### Instructions to follow
Copy out, from the entries below, each line holding the string "lineTo".

(Collected data)
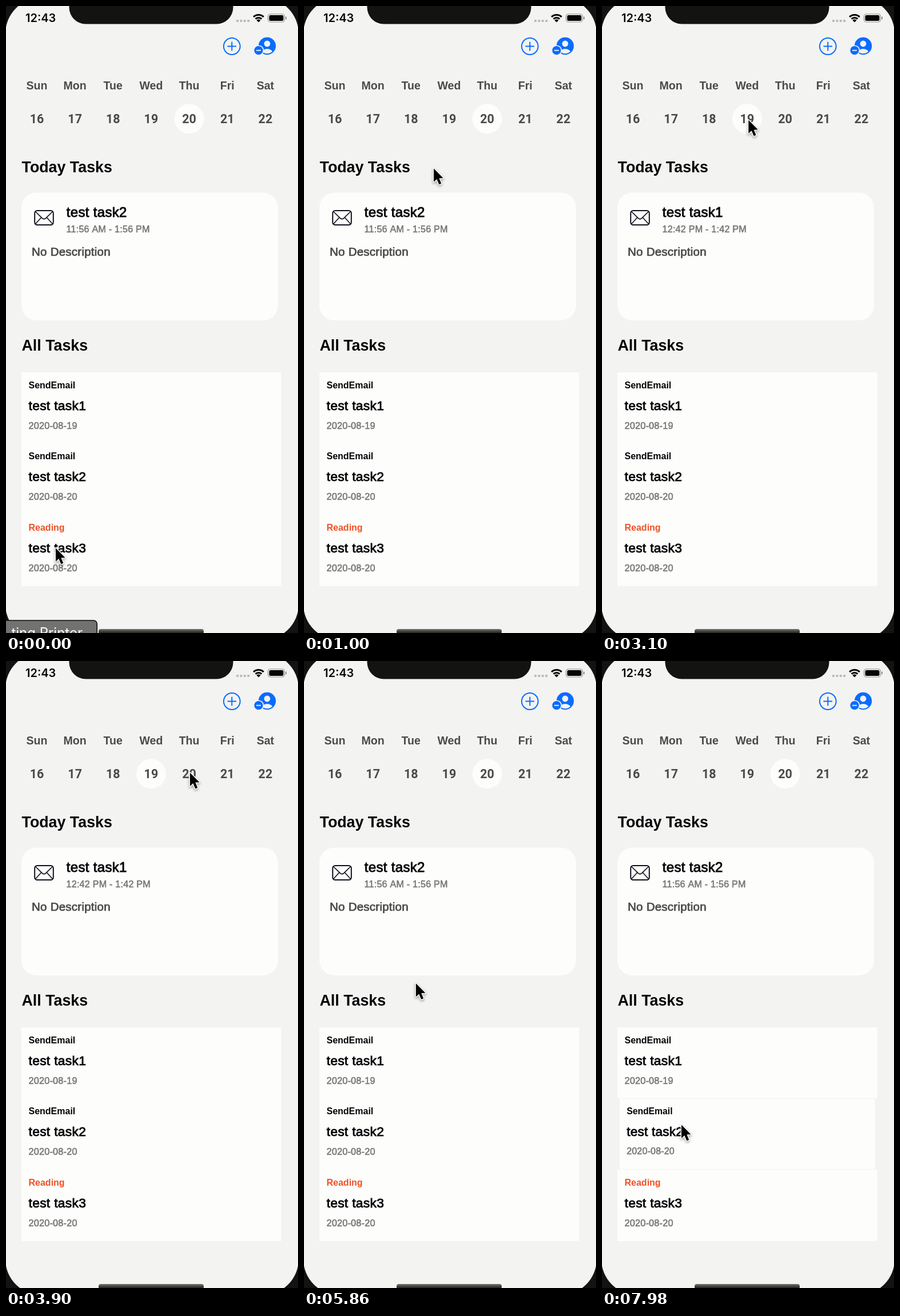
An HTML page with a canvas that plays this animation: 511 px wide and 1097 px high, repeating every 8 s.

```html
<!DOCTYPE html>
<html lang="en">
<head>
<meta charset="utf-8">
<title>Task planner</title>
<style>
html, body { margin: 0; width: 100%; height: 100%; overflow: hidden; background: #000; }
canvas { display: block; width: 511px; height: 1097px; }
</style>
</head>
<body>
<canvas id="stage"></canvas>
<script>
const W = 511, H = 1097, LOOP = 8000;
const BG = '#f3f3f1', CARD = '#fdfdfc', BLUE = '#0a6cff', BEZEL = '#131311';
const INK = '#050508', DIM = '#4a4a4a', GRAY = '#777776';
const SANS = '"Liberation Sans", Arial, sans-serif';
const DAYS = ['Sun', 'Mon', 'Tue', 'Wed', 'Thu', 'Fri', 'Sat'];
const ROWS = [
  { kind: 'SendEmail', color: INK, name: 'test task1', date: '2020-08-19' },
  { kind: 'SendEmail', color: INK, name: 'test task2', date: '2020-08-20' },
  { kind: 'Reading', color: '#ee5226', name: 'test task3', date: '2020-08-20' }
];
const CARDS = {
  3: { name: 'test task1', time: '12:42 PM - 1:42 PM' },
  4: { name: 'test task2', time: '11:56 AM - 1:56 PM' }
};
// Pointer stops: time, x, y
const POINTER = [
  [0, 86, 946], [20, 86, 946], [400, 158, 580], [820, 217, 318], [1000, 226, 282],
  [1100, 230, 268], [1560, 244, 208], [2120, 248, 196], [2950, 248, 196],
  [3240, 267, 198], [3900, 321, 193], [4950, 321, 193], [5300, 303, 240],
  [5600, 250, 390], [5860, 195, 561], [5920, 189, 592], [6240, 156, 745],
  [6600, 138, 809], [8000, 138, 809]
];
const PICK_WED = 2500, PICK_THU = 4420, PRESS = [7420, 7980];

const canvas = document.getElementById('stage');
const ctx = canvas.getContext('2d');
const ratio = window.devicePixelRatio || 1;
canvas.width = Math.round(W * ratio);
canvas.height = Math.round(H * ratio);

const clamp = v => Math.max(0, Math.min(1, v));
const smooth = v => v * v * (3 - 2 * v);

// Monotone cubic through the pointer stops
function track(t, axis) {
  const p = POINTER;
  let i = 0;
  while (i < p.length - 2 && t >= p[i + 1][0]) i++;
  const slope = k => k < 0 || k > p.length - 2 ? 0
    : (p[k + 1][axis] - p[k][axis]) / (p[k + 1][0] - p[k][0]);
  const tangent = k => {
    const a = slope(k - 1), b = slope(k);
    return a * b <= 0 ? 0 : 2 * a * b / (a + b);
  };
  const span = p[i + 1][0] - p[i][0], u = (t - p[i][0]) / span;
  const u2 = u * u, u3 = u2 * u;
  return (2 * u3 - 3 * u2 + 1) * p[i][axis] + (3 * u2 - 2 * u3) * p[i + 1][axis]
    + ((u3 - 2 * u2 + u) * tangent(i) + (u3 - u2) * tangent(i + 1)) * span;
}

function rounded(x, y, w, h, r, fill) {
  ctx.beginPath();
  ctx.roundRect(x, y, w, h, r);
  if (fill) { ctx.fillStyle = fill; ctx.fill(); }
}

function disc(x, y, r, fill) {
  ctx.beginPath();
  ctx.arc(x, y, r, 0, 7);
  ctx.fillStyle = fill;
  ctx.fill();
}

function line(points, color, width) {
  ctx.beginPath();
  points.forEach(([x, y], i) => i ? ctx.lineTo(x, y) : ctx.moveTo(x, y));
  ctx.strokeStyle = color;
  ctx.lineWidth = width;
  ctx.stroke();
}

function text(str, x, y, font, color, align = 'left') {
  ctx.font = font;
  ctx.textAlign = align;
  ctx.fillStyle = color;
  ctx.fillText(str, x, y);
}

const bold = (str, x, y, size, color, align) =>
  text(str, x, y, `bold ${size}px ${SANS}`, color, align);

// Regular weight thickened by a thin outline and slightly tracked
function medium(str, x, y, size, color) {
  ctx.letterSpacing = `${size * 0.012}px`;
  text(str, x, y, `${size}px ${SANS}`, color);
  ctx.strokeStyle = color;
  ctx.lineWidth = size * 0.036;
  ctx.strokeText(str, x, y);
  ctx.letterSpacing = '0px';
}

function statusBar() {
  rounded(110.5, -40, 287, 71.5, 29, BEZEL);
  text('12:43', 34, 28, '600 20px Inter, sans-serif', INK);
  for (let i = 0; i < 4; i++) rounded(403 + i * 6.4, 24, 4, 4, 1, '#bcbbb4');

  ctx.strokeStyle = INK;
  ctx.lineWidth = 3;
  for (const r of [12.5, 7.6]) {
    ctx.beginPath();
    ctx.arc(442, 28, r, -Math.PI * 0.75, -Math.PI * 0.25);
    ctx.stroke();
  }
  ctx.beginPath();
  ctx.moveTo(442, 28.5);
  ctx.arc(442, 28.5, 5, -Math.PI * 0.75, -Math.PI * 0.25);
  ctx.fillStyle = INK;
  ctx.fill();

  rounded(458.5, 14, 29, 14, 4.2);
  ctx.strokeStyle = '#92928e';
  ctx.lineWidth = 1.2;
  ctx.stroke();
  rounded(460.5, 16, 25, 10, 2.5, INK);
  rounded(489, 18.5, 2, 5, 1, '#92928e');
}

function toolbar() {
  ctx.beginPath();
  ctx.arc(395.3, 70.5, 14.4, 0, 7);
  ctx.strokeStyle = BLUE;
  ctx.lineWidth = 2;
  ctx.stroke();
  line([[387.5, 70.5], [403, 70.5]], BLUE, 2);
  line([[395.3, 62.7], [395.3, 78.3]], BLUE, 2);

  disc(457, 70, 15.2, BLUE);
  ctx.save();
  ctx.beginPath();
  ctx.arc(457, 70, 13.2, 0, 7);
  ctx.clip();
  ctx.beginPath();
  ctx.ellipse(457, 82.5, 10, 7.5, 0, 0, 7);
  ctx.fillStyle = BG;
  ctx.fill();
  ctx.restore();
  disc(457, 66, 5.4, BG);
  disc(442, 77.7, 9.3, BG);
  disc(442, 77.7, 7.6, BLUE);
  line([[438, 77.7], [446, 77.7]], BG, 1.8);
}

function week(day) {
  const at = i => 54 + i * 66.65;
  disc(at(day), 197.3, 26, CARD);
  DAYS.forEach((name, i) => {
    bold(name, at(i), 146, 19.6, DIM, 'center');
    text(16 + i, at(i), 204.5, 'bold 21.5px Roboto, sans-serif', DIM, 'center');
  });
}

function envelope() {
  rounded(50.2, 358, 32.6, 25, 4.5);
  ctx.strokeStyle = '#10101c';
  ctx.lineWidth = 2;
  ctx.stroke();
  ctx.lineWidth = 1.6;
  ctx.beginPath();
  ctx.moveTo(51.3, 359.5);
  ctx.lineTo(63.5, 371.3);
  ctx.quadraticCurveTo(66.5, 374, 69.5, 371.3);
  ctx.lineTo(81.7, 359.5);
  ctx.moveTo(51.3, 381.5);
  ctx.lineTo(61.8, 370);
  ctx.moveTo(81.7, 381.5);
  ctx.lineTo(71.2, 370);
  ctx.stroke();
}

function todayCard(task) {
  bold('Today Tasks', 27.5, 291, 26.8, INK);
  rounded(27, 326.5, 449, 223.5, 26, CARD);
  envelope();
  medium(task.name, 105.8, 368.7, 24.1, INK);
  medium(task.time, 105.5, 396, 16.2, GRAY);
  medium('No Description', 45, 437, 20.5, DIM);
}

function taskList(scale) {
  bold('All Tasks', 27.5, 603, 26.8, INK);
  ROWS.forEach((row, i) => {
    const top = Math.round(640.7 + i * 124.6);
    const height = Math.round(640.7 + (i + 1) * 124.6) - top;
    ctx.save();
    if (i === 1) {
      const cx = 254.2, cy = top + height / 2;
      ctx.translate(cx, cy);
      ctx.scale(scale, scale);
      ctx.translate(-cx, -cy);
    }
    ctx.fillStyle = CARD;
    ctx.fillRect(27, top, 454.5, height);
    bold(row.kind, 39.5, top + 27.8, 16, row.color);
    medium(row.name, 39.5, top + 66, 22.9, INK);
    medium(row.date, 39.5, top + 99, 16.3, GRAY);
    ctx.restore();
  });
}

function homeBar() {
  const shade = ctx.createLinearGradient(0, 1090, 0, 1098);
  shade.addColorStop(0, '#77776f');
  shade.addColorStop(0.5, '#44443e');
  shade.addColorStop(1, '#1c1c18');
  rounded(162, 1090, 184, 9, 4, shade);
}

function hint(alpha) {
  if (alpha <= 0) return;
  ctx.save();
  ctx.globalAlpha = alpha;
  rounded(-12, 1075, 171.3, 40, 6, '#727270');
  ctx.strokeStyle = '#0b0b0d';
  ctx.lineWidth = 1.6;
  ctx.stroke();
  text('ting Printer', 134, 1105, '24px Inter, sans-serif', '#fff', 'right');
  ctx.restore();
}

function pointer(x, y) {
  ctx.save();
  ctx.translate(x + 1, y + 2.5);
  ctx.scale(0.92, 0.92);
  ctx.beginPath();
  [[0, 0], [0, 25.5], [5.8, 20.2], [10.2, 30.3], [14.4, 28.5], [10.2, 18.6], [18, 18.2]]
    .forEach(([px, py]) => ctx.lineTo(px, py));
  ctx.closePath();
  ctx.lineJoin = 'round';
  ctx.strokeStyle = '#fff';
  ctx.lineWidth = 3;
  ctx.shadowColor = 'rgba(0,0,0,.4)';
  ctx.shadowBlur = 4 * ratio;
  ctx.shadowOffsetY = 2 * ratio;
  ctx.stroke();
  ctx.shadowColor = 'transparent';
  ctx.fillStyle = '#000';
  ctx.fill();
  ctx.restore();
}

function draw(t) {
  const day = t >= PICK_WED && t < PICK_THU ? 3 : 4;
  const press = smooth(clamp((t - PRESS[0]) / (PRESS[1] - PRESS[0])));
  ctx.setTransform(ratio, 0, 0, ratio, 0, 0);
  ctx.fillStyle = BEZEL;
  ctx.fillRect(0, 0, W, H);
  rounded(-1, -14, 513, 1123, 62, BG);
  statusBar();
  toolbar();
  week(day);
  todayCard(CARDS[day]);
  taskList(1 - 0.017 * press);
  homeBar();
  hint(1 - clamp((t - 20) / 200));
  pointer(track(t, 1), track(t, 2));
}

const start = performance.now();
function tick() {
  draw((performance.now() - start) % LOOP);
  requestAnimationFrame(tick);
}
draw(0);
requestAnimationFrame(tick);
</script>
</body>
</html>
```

---

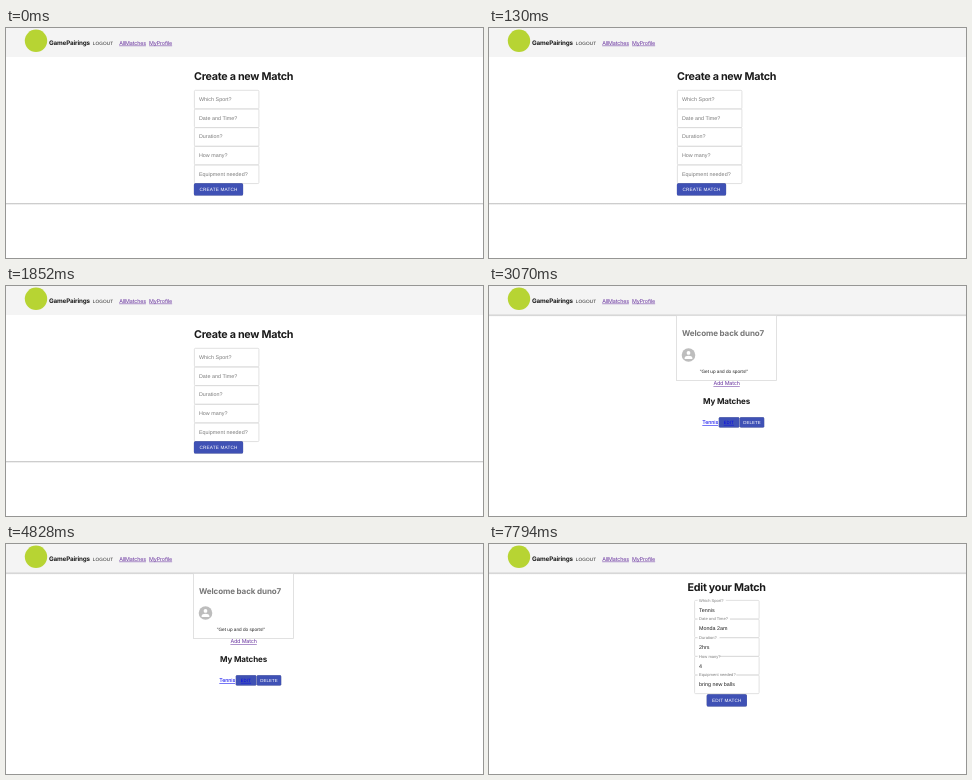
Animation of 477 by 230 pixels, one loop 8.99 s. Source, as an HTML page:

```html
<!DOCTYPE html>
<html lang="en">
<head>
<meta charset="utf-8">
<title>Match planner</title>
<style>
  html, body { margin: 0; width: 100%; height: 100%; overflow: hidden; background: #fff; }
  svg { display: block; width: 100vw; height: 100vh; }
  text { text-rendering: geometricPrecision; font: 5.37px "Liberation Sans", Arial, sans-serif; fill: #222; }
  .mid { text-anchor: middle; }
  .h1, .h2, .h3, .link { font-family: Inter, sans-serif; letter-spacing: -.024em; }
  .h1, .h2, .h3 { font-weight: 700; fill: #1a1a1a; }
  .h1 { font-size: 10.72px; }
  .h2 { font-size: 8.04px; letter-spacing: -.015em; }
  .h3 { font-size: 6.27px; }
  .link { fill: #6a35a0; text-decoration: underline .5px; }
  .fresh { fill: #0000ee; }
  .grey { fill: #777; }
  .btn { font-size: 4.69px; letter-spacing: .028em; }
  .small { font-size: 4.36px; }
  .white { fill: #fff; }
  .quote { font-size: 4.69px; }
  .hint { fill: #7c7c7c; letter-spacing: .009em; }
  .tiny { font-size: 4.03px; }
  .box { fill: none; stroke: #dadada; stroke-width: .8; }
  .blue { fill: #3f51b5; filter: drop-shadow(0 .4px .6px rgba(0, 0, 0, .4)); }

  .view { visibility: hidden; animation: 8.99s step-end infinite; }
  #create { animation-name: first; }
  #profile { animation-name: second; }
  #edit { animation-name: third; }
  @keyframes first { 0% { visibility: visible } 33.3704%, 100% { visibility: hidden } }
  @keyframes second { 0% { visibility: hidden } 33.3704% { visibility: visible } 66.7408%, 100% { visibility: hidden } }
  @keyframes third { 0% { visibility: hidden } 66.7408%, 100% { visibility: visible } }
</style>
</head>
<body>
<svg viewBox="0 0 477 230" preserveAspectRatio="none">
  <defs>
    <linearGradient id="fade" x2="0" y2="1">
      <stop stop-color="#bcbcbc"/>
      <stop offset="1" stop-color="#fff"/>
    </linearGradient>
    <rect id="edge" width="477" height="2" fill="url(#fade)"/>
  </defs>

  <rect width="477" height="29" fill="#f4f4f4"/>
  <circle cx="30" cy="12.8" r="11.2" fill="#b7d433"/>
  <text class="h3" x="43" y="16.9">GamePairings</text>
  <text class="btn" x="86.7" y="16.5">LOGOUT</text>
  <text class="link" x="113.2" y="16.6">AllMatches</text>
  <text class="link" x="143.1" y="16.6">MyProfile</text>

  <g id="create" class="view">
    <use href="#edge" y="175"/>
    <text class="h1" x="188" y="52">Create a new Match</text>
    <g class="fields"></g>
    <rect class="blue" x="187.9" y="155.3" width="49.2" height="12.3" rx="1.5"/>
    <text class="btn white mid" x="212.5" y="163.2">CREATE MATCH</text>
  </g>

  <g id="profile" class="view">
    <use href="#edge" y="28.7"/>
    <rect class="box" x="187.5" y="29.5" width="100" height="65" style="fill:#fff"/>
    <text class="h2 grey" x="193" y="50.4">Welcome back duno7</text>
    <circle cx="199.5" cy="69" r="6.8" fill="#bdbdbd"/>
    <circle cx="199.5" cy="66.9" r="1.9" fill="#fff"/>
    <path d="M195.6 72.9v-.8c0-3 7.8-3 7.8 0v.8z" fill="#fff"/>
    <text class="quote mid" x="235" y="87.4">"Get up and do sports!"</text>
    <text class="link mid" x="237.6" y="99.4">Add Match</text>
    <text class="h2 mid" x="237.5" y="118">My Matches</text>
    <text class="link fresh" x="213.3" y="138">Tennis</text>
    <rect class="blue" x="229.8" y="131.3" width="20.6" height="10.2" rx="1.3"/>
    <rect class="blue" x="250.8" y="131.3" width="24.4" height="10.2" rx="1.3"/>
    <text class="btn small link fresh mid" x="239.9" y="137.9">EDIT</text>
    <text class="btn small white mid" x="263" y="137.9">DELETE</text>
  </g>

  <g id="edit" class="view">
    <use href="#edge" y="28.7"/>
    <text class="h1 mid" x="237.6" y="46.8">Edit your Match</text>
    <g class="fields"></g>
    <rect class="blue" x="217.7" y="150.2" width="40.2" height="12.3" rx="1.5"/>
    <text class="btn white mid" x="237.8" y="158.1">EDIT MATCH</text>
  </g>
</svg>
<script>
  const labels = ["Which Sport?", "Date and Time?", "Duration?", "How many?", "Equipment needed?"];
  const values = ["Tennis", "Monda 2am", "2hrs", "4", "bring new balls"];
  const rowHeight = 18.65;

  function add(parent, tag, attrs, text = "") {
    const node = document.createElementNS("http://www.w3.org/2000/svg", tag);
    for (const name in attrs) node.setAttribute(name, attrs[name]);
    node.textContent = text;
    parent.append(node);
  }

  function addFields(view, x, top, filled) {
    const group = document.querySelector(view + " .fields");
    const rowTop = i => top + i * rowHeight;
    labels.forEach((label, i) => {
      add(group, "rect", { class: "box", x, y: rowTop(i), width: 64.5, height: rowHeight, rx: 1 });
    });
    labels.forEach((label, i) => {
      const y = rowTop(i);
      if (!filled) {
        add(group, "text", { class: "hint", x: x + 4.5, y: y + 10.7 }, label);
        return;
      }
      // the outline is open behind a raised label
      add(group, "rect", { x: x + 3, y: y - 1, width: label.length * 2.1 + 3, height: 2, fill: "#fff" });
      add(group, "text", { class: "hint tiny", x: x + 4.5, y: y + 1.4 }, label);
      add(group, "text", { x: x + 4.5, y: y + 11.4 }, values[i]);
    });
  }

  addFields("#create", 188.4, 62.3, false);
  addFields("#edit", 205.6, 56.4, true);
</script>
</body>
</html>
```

### Solution below
  points.forEach(([x, y], i) => i ? ctx.lineTo(x, y) : ctx.moveTo(x, y));
  ctx.lineTo(63.5, 371.3);
  ctx.lineTo(81.7, 359.5);
  ctx.lineTo(61.8, 370);
  ctx.lineTo(71.2, 370);
    .forEach(([px, py]) => ctx.lineTo(px, py));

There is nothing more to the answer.